## What you should do
Identify all lines below that hold "across" and collect them.

Collected data
..............................

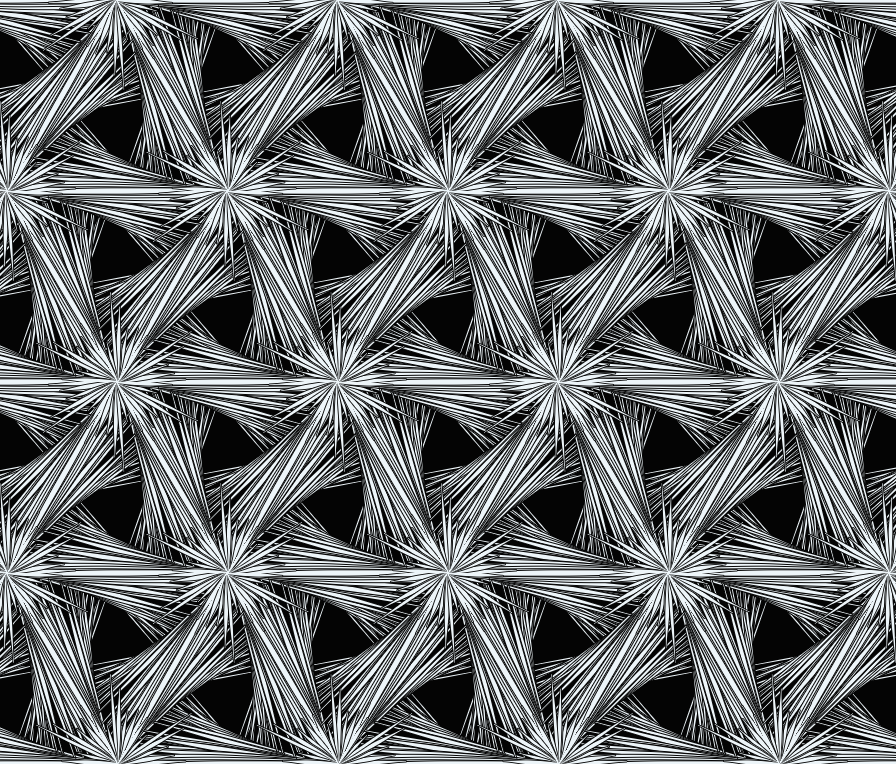
Reproduce this pattern procedurally as a Shadertoy shader.

```glsl
const float ROW_HEIGHT = 0.8660254;
const float ROWS = 4.0;
const int STRANDS = 30;
const int RAYS = 9;
const float MAX_SLIDE = 0.475;
const vec3 INK = vec3(0.015);
const vec3 FROST = vec3(0.93, 0.96, 0.975);

float hash(float n) {
    return fract(sin(n * 127.1 + 3.7) * 437.585);
}

float gradientNoise(float x) {
    float cell = floor(x);
    float f = x - cell;
    float left = (hash(cell) * 2.0 - 1.0) * f;
    float right = (hash(cell + 1.0) * 2.0 - 1.0) * (f - 1.0);
    return mix(left, right, f * f * (3.0 - 2.0 * f));
}

// Folds the plane into one upright triangle with unit sides.
vec2 foldToTriangle(vec2 p) {
    float row = p.y / ROW_HEIGHT;
    vec2 f = fract(vec2(p.x - 0.5 * row, row));
    if (f.x + f.y > 1.0) f = 1.0 - f;
    return vec2(f.x + 0.5 * f.y, f.y * ROW_HEIGHT);
}

vec2 rotateThird(vec2 p, vec2 centre) {
    vec2 d = p - centre;
    return centre + vec2(-0.5 * d.x - ROW_HEIGHT * d.y, ROW_HEIGHT * d.x - 0.5 * d.y);
}

// Returns the distance to a segment and the position along it.
vec2 segment(vec2 p, vec2 a, vec2 b) {
    vec2 ab = b - a;
    float t = clamp(dot(p - a, ab) / dot(ab, ab), 0.0, 1.0);
    return vec2(length(p - a - t * ab), t);
}

float coverage(float dist, float halfWidth, float pixel) {
    return clamp((halfWidth - dist) / pixel + 0.5, 0.0, 1.0);
}

// Paints a needle that swells in the middle and ends in a point.
vec3 paintNeedle(vec3 colour, vec2 p, vec2 start, vec2 end, float halfWidth, float rim, float pixel) {
    vec2 hit = segment(p, start, end);
    float swell = smoothstep(-0.4, 0.35, hit.y) * (1.0 - 0.85 * smoothstep(0.5, 1.0, hit.y));
    float width = halfWidth * swell;
    float edge = rim * smoothstep(0.0, 0.25, hit.y);
    colour = mix(colour, INK, coverage(hit.x, width + edge, pixel));
    return mix(colour, FROST, coverage(hit.x, width, pixel));
}

void mainImage(out vec4 fragColor, in vec2 fragCoord) {
    float scale = ROWS * ROW_HEIGHT / iResolution.y;
    vec2 p = (fragCoord - 0.5 * iResolution.xy) * scale + vec2(0.5, 0.0);
    vec2 local = foldToTriangle(p);
    vec2 centre = vec2(0.5, ROW_HEIGHT / 3.0);
    vec3 colour = INK;

    // Needles go from the open middle out to the triangle's sides.
    for (int i = STRANDS - 1; i >= 0; i--) {
        float id = float(i);
        float depth = id / float(STRANDS - 1);
        float inner = smoothstep(0.0, 0.25, depth);
        float slide = MAX_SLIDE * depth;

        // Starts gather at the hub; ends scatter along the next side.
        float gather = mix(0.15, 1.0, max(hash(id + 21.0), depth * depth));
        float startSlide = slide * gather + 0.1 * inner * gradientNoise(id * 0.73 + 0.4);
        float endSlide = slide + 0.3 * inner * gradientNoise(id * 0.61 + 40.3);
        vec2 start = vec2(1.0 - clamp(startSlide, 0.0, 0.49), 0.0);
        vec2 end = clamp(endSlide, 0.0, 0.49) * vec2(0.5, ROW_HEIGHT);
        end = mix(end, start, 0.08 * inner * hash(id + 63.0));

        float halfWidth = mix(0.0165, 0.0045, sqrt(depth)) * (0.5 + 1.1 * hash(id + 9.0));
        for (int corner = 0; corner < 3; corner++) {
            colour = paintNeedle(colour, local, start, end, halfWidth, 0.0045, scale);
            local = rotateThird(local, centre);
        }
    }

    // Short rays burst out of each hub.
    for (int i = 0; i < RAYS; i++) {
        float id = float(i);
        float angle = radians(60.0) * (id + hash(id + 5.0)) / float(RAYS);
        float reach = mix(0.16, 0.42, hash(id + 33.0));
        vec2 tip = reach * vec2(cos(angle), sin(angle));
        float halfWidth = mix(0.005, 0.0095, hash(id + 71.0));
        for (int corner = 0; corner < 3; corner++) {
            colour = paintNeedle(colour, local, vec2(0.0), tip, halfWidth, 0.004, scale);
            local = rotateThird(local, centre);
        }
    }
    fragColor = vec4(colour, 1.0);
}
```
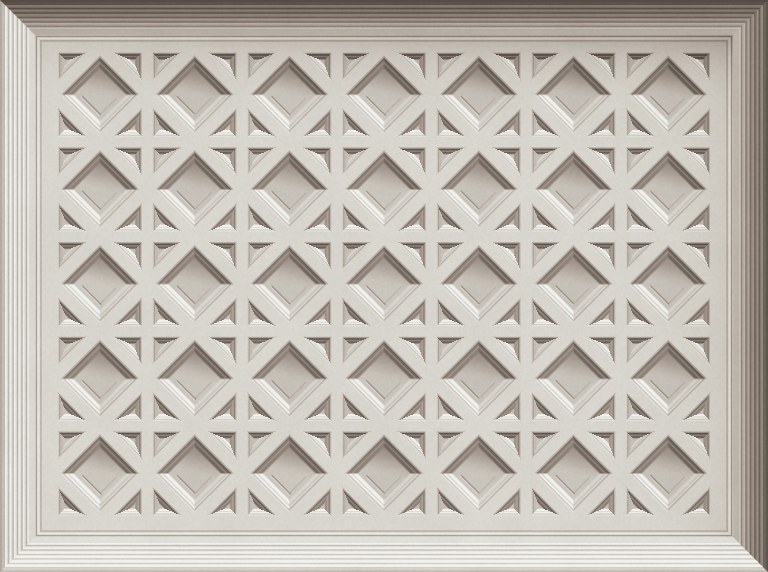
Give the GLSL for this pattern, as a WebGL 2 fragment shader.

```glsl
#version 300 es
precision highp float;
// A cream plaster panel of 7 by 5 coffers inside a stepped moulding.
// Each cell is a sunken diamond with four corner triangles; bevels are
// toned by their inward direction against a light from above and the right.

uniform vec2 u_resolution;
out vec4 fragColor;

const float CELLS_WIDE = 8.11;           // canvas width in cell pitches
const vec2 GRID_HALF = vec2(3.0, 2.0);   // 7 columns, 5 rows
const vec2 COFFER_LIGHT = vec2(0.26, 0.966);
const vec2 FRAME_LIGHT = vec2(0.58, 0.815);
const float FACE = 0.845;
const float DIAG = 0.70711;

float hash(vec2 p) {
    vec3 q = fract(p.xyx * vec3(0.1031, 0.1030, 0.0973));
    q += dot(q, q.yzx + 33.33);
    return fract((q.x + q.y) * q.z);
}

float noise(vec2 p) {
    vec2 i = floor(p), f = fract(p);
    f = f * f * (3.0 - 2.0 * f);
    float low = mix(hash(i), hash(i + vec2(1, 0)), f.x);
    float high = mix(hash(i + vec2(0, 1)), hash(i + vec2(1, 1)), f.x);
    return mix(low, high, f.y);
}

float cover(float d, float px) { return smoothstep(-px, px, d); }

float line(float d, float halfWidth, float px) {
    return 1.0 - smoothstep(halfWidth - px * 0.5, halfWidth + px, abs(d));
}

float wallTone(vec2 inward, vec2 light) { return 0.70 + 0.29 * dot(inward, light); }

// Lip, stepped wall and floor, by depth t inside the outline.
float recess(float tone, float floorTone, float t, float wall, float rim, float run, float px) {
    tone = mix(tone, mix(FACE, wall, 0.4), cover(t, px * 0.7));
    tone = mix(tone, wall, cover(t - rim, px * 0.7));
    tone -= 0.13 * line(t - rim, 0.004, px);
    tone += (0.72 - wall) * 0.45 * line(t - rim - run * 0.42, 0.005, px);
    return mix(tone, floorTone, smoothstep(rim + run * 0.8, rim + run + px, t));
}

float diamond(float tone, vec2 c, float seed, float px) {
    vec2 side = clamp(c / px, -1.0, 1.0);
    float t = 0.292 - (abs(c.x) + abs(c.y)) * DIAG;
    float ground = 0.785 - 0.17 * smoothstep(-0.02, 0.30, c.y + 0.25 * c.x);
    ground += 0.02 * (seed - 0.5);
    // Scored lines along the lower edges of the floor
    vec2 r = vec2(c.x - c.y, c.x + c.y) * DIAG;
    float span = cover(r.x + 0.12, px) * cover(0.14 + 0.03 * seed - r.x, px);
    ground -= 0.19 * span * line(r.y + 0.145, 0.004, px);
    ground += 0.07 * span * line(r.y + 0.156, 0.004, px);
    float shortSpan = cover(r.y + 0.145, px) * cover(0.10 - r.y, px);
    ground -= 0.07 * shortSpan * line(r.x - 0.15, 0.003, px);
    return recess(tone, ground, t, wallTone(-side * DIAG, COFFER_LIGHT), 0.021, 0.075, px);
}

float triangles(float tone, vec2 c, float px) {
    vec2 side = sign(c), leg = 0.443 - abs(c);
    float hyp = (abs(c.x) + abs(c.y) - 0.586) * DIAG;
    float t = min(hyp, min(leg.x, leg.y));
    vec2 inward = leg.x < leg.y ? vec2(-1, 0) : vec2(0, -1);
    if (hyp < min(leg.x, leg.y)) inward = vec2(DIAG);
    float wall = wallTone(inward * side, COFFER_LIGHT);
    return recess(tone, 0.77, t, wall, 0.018, 0.052, px);
}

// Mitred moulding by distance to the nearest canvas edge.
float moulding(float tone, vec2 q, vec2 halfSize, float px) {
    vec2 f = halfSize - abs(q);
    float e = min(f.x, f.y);
    float across = wallTone(vec2(-sign(q.x), 0), FRAME_LIGHT);
    float along = wallTone(vec2(0, -sign(q.y)), FRAME_LIGHT);
    float wall = mix(across, along, cover(f.x - f.y, px));
    float steep = mix(1.0, 0.35, smoothstep(0.10, 0.34, e));
    float frame = mix(FACE, wall, steep);
    frame -= 0.17 * (1.0 - smoothstep(0.01, 0.05, e));
    for (int k = 0; k < 6; k++) {
        float at = 0.045 + 0.047 * float(k);
        frame -= 0.13 * line(e - at, 0.005, px);
        frame += 0.07 * line(e - at - 0.016, 0.006, px);
    }
    tone = mix(frame, tone, cover(e - 0.37, px));
    tone -= 0.18 * line(e - 0.385, 0.004, px) + 0.15 * line(e - 0.432, 0.004, px);
    return tone + 0.06 * line(e - 0.405, 0.008, px);
}

vec3 plaster(float v) {
    vec3 c = mix(vec3(0.33, 0.30, 0.27), vec3(0.62, 0.57, 0.53), clamp((v - 0.33) / 0.29, 0.0, 1.0));
    c = mix(c, vec3(0.84, 0.83, 0.80), clamp((v - 0.62) / 0.22, 0.0, 1.0));
    return mix(c, vec3(0.94, 0.94, 0.93), clamp((v - 0.84) / 0.10, 0.0, 1.0));
}

void main() {
    float px = CELLS_WIDE / u_resolution.x;
    vec2 q = (gl_FragCoord.xy - 0.5 * u_resolution) * px;
    vec2 halfSize = 0.5 * u_resolution * px;

    // Coffer grid
    vec2 g = q - vec2(0.0, 0.02);
    vec2 id = clamp(round(g), -GRID_HALF, GRID_HALF);
    vec2 c = g - id;
    float tone = triangles(diamond(FACE, c, hash(id + 17.0), px), c, px);

    // Shade cast by the frame at the top and right
    float top = exp(-max(halfSize.y - q.y - 0.38, 0.0) / 0.28);
    float right = exp(-max(halfSize.x - q.x - 0.38, 0.0) / 0.40);
    tone -= top * (0.12 + 0.015 * q.x) + 0.05 * right;
    tone = moulding(tone, q, halfSize, px);

    // Fine grain and soft wear
    tone += 0.018 * (noise(q * 45.0) - 0.5) + 0.014 * (noise(q * 3.0 + 9.0) - 0.5);
    fragColor = vec4(plaster(tone), 1.0);
}
```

..............................

## Output
    float across = wallTone(vec2(-sign(q.x), 0), FRAME_LIGHT);
    float wall = mix(across, along, cover(f.x - f.y, px));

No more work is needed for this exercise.